Records provided:
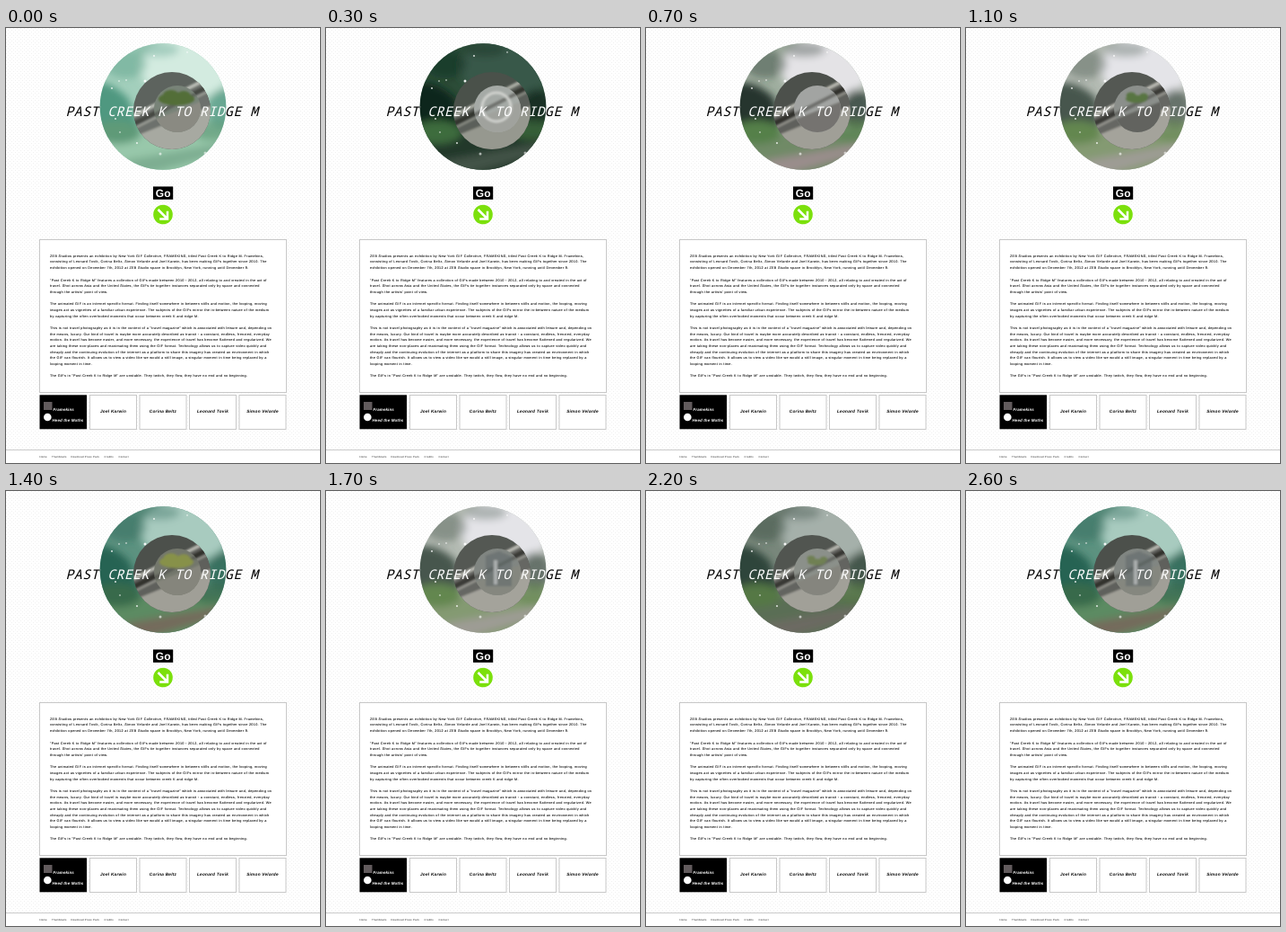
Write an HTML page that moves like this. It is 350x484 px and loops after 2700 ms.

```html
<!DOCTYPE html>
<html lang="en">
<head>
<meta charset="utf-8">
<title>Past Creek K to Ridge M</title>
<style>
html, body { margin: 0; width: 100%; height: 100%; overflow: hidden; background: #fff; }
svg { display: block; width: 350px; height: 484px; }
text { font-family: "Liberation Sans", Arial, sans-serif; text-rendering: geometricPrecision; white-space: pre; }
.title { font: italic 300 14.8px "Noto Sans Mono", "Liberation Mono", monospace; letter-spacing: .47px; }
.body { font-size: 3.75px; letter-spacing: .315px; fill: #000; stroke: #000; stroke-width: .06px; }
.tab { font-size: 4.7px; font-weight: bold; font-style: italic; letter-spacing: .25px; }
.logo { font-size: 4.5px; letter-spacing: .1px; }
.foot { font-size: 2.73px; letter-spacing: .26px; fill: #111; }
</style>
</head>
<body>
<svg viewBox="0 0 350 484" xmlns="http://www.w3.org/2000/svg">
  <defs>
    <pattern id="dots" width="4" height="4" patternUnits="userSpaceOnUse">
      <path d="M0 0h1v1h-1zM2 2h1v1h-1z" fill="#f0f0f0"/>
    </pattern>
    <clipPath id="big"><circle cx="175" cy="87.5" r="70.3"/></clipPath>
    <clipPath id="mid"><circle cx="185" cy="92" r="43"/></clipPath>
    <clipPath id="small"><circle cx="191" cy="90" r="26"/></clipPath>
    <mask id="outside" maskUnits="userSpaceOnUse" x="0" y="0" width="350" height="484">
      <rect width="350" height="484" fill="#fff"/><circle cx="175" cy="87.5" r="70.3"/>
    </mask>
    <filter id="soft" x="-50%" y="-50%" width="200%" height="200%"><feGaussianBlur stdDeviation="4"/></filter>
    <filter id="haze" x="-50%" y="-50%" width="200%" height="200%"><feGaussianBlur stdDeviation=".8"/></filter>
  </defs>
  <rect width="350" height="484" fill="#fff"/>
  <rect width="350" height="470" fill="url(#dots)"/>
  <g id="photo" clip-path="url(#big)"></g>
  <g id="window" clip-path="url(#mid)"></g>
  <g id="view" clip-path="url(#small)"></g>
  <g id="page"></g>
</svg>
<script>
const STEP = 100, STEPS = 27;
const TITLE = "PAST CREEK K TO RIDGE M";

const COPY = [
  "ZEB Studios presents an exhibition by New York GIF Collective, FRAMEKINS, titled Past Creek K to Ridge M. Framekins,",
  "consisting of Leonard Tovik, Corina Beltz, Simon Velarde and Joel Karwin, has been making GIFs together since 2010. The",
  "exhibition opened on December 7th, 2012 at ZEB Studio space in Brooklyn, New York, running until December 9.",
  "",
  "\"Past Creek K to Ridge M\" features a collection of GIFs made between 2010 - 2012, all relating to and created in the act of",
  "travel. Shot across Asia and the United States, the GIFs tie together instances separated only by space and connected",
  "through the artists' point of view.",
  "",
  "The animated GIF is an internet specific format. Finding itself somewhere in between stills and motion, the looping, moving",
  "images act as vignettes of a familiar urban experience. The subjects of the GIFs mirror the in-between nature of the medium",
  "by capturing the often overlooked moments that occur between creek K and ridge M.",
  "",
  "This is not travel photography as it is in the context of a \"travel magazine\" which is associated with leisure and, depending on",
  "the means, luxury. Our kind of travel is maybe more accurately described as transit - a constant, endless, frenzied, everyday",
  "motion. As travel has become easier, and more necessary, the experience of travel has become flattened and regularized. We",
  "are taking these non-places and reanimating them using the GIF format. Technology allows us to capture video quickly and",
  "cheaply and the continuing evolution of the internet as a platform to share this imagery has created an environment in which",
  "the GIF can flourish. It allows us to view a video like we would a still image, a singular moment in time being replaced by a",
  "looping moment in time.",
  "",
  "The GIFs in \"Past Creek K to Ridge M\" are unstable. They twitch, they flow, they have no end and no beginning."
];

// sky, trees, far field, hedge, ground, track
const SCENES = [
  ["#d3ebe0", "#4f9880", "#a3cfbc", "#5f9a78", "#98c8aa", "#78a98d"],
  ["#e4e3e6", "#26352e", "#9fae9f", "#55804a", "#6f8a66", "#a38f93"],
  ["#a8cbbf", "#286353", "#5c9280", "#386a4c", "#5c8b62", "#78645a"],
  ["#39594a", "#10251c", "#2c4d38", "#3e6c3d", "#20392a", "#48594c"],
  ["#a5b0aa", "#2f443a", "#78877b", "#547844", "#5a6e54", "#706a66"],
  ["#e4e4e8", "#46564d", "#b3bab2", "#64874f", "#849a72", "#a39d9b"]
];

// backdrop, lower half, foliage colour, foliage size, pale ring or tower
const VIEWS = [
  ["#788378", "#8a8a82", "#526e38", 1, 0],
  ["#7f847a", "#77766f", "#6d8a4a", 1, 0],
  ["#8b8f8b", "#62635f", "#587542", .6, 0],
  ["#a5aaa6", "#a0a29d", "#89918a", 0, 1],
  ["#8b908a", "#85857e", "#6f8052", .5, 0],
  ["#73776c", "#85857b", "#87914a", .95, 0],
  ["#90958e", "#85867f", "#78865c", .5, 0],
  ["#a2a4a2", "#75736f", "#8b8e8b", 0, 0],
  ["#818682", "#85877f", "#60686a", 0, 2]
];

const DROPS = [[155, 59], [127, 116], [122, 101], [172, 140], [165, 31], [202, 27], [235, 46], [126, 59], [146, 128], [222, 139], [118, 67], [134, 58]];

const $ = id => document.getElementById(id);
const attrs = o => Object.entries(o).map(([k, v]) => `${k}="${v}"`).join(" ");
const tag = (name, o) => `<${name} ${attrs(o)}/>`;
const rect = (x, y, width, height, fill, more = {}) => tag("rect", {x, y, width, height, fill, ...more});
const oval = (cx, cy, rx, ry, fill, more = {}) => tag("ellipse", {cx, cy, rx, ry, fill, ...more});
const disc = (cx, cy, r, fill, more = {}) => tag("circle", {cx, cy, r, fill, ...more});
const path = (d, fill, more = {}) => tag("path", {d, fill, ...more});
const text = (x, y, s, cls, more = {}) => `<text ${attrs({x, y, class: cls, ...more})}>${s}</text>`;
const panel = (x, y, w, h) => rect(x, y, w, h, "#fff", {stroke: "#c8c8c8"});

function photo(n) {
  const [sky, trees, field, hedge, ground, track] = SCENES[n];
  const dx = (n * 7) % 13 - 6;
  const drops = DROPS.map(([x, y], i) =>
    disc(x, y, i % 3 ? .9 : 1.5, "#fff", {opacity: i % 2 ? .6 : .9})).join("");
  return rect(100, 12, 150, 150, field) +
    `<g filter="url(#soft)">` +
    oval(200, 44, 50, 36, sky) +
    oval(133, 40, 24, 16, trees, {opacity: .4}) +
    path(`M95 62Q${120 + dx} 56 ${142 + dx} 78L150 112H95Z`, trees) +
    oval(175 + dx, 24, 24, 8, trees, {opacity: .35}) +
    oval(236 - dx, 90, 17, 22, trees, {opacity: .7}) +
    rect(95, 116, 160, 60, ground) +
    oval(124, 116, 27, 13, hedge) +
    oval(230, 114, 24, 11, hedge, {opacity: .7}) +
    path("M128 148L242 128L248 137L150 165Z", track, {opacity: .85}) +
    `</g>` + drops;
}

function pane(n) {
  const tint = [.12, 0, 0, .1, .05, .05][n];
  return rect(140, 47, 90, 90, "#4c504b") +
    `<g filter="url(#haze)">` +
    path("M135 103L235 53V140H135Z", "#5f605b") +
    path("M135 99L235 49V53L135 103Z", "#b9b9b1") +
    path("M135 107L235 57V64L135 114Z", "#30332f") +
    path("M135 114L235 64V67L135 117Z", "#8e8e87") +
    path("M135 124L235 84V140H135Z", "#a09f97") +
    `</g>` + rect(140, 47, 90, 90, SCENES[n][0], {opacity: tint});
}

function view(n) {
  const [back, low, leaf, size, extra] = VIEWS[n];
  let s = rect(164, 63, 54, 54, back) + `<g filter="url(#haze)">` +
    path("M160 104L222 80V120H160Z", low) +
    path("M160 97L222 66V70L160 102Z", "#4c4e49", {opacity: .6});
  if (size) {
    s += oval(190, 79, 20 * size, 7 * size, leaf) +
      oval(184, 75, 9 * size, 6 * size, leaf) +
      oval(198, 76, 8 * size, 6 * size, leaf);
  }
  if (extra === 1) s += disc(190, 88, 16, "none", {stroke: "#d0d2ce", "stroke-width": 3});
  if (extra === 2) s += path("M178 72L193 67L207 73V106H178Z", leaf, {opacity: .55}) + rect(187, 77, 4, 27, "#aaaeae");
  return s + "</g>";
}

function header() {
  const title = fill => text(66.5, 97.8, TITLE, "title", {fill});
  return `<g mask="url(#outside)">${title("#000")}</g><g clip-path="url(#big)">${title("#fff")}</g>` +
    rect(164, 176.4, 22.2, 14.4, "#000") +
    text(175.2, 187.8, "Go", "", {fill: "#fff", "font-size": 12, "font-weight": "bold", "text-anchor": "middle"}) +
    disc(175, 207.5, 10.8, "#7be00c") +
    path("M169.5 202L179 211.5M180 203.8V212.5H171.2", "none", {stroke: "#fff", "stroke-width": 2.5});
}

function article() {
  return panel(37.5, 235.5, 275, 170) +
    COPY.map((line, i) => line && text(49, (254.8 + i * 6.68).toFixed(2), line, "body")).join("");
}

function tabs() {
  const names = ["Joel Karwin", "Corina Beltz", "Leonard Tovik", "Simon Velarde"];
  return rect(37.5, 408.3, 52.5, 38, "#000") +
    rect(42, 416, 9.5, 9, "#625b5d") +
    disc(46.3, 433, 4.3, "#fff") +
    text(52.5, 426, "Framekins", "tab logo", {fill: "#fff"}) +
    text(51.5, 437.6, "Heed the Moths", "tab logo", {fill: "#fff"}) +
    names.map((name, i) => {
      const x = 93.5 + i * 55.5;
      return panel(x, 408.5, 52, 38) +
        text(x + 26, 428.4, name, "tab", {fill: "#000", "text-anchor": "middle"});
    }).join("");
}

function footer() {
  const links = [[37.5, "Home"], [51, "Thumbnails"], [72.5, "Download Press Pack"], [109.5, "Credits"], [125.5, "Contact"]];
  return rect(0, 469, 350, 15, "#fff") + rect(0, 469, 350, 1, "#ccc") +
    links.map(([x, label]) => text(x, 478.2, label, "foot")).join("");
}

function draw(now) {
  const n = Math.floor(now / STEP) % STEPS;
  if (n === shown) return;
  shown = n;
  $("photo").innerHTML = photo(n % 6);
  $("window").innerHTML = pane(n % 6);
  $("view").innerHTML = view(n % 9);
}

let shown = -1, start = null;
function tick(now) {
  if (start === null) start = now;
  draw(now - start);
  requestAnimationFrame(tick);
}

$("page").innerHTML = header() + article() + tabs() + footer();
draw(0);
requestAnimationFrame(tick);
</script>
</body>
</html>
```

Task directions: Wherever the word "looping" appears in a line of the data above, copy that line.

Result of the exercise:
  "The animated GIF is an internet specific format. Finding itself somewhere in between stills and motion, the looping, moving",
  "looping moment in time.",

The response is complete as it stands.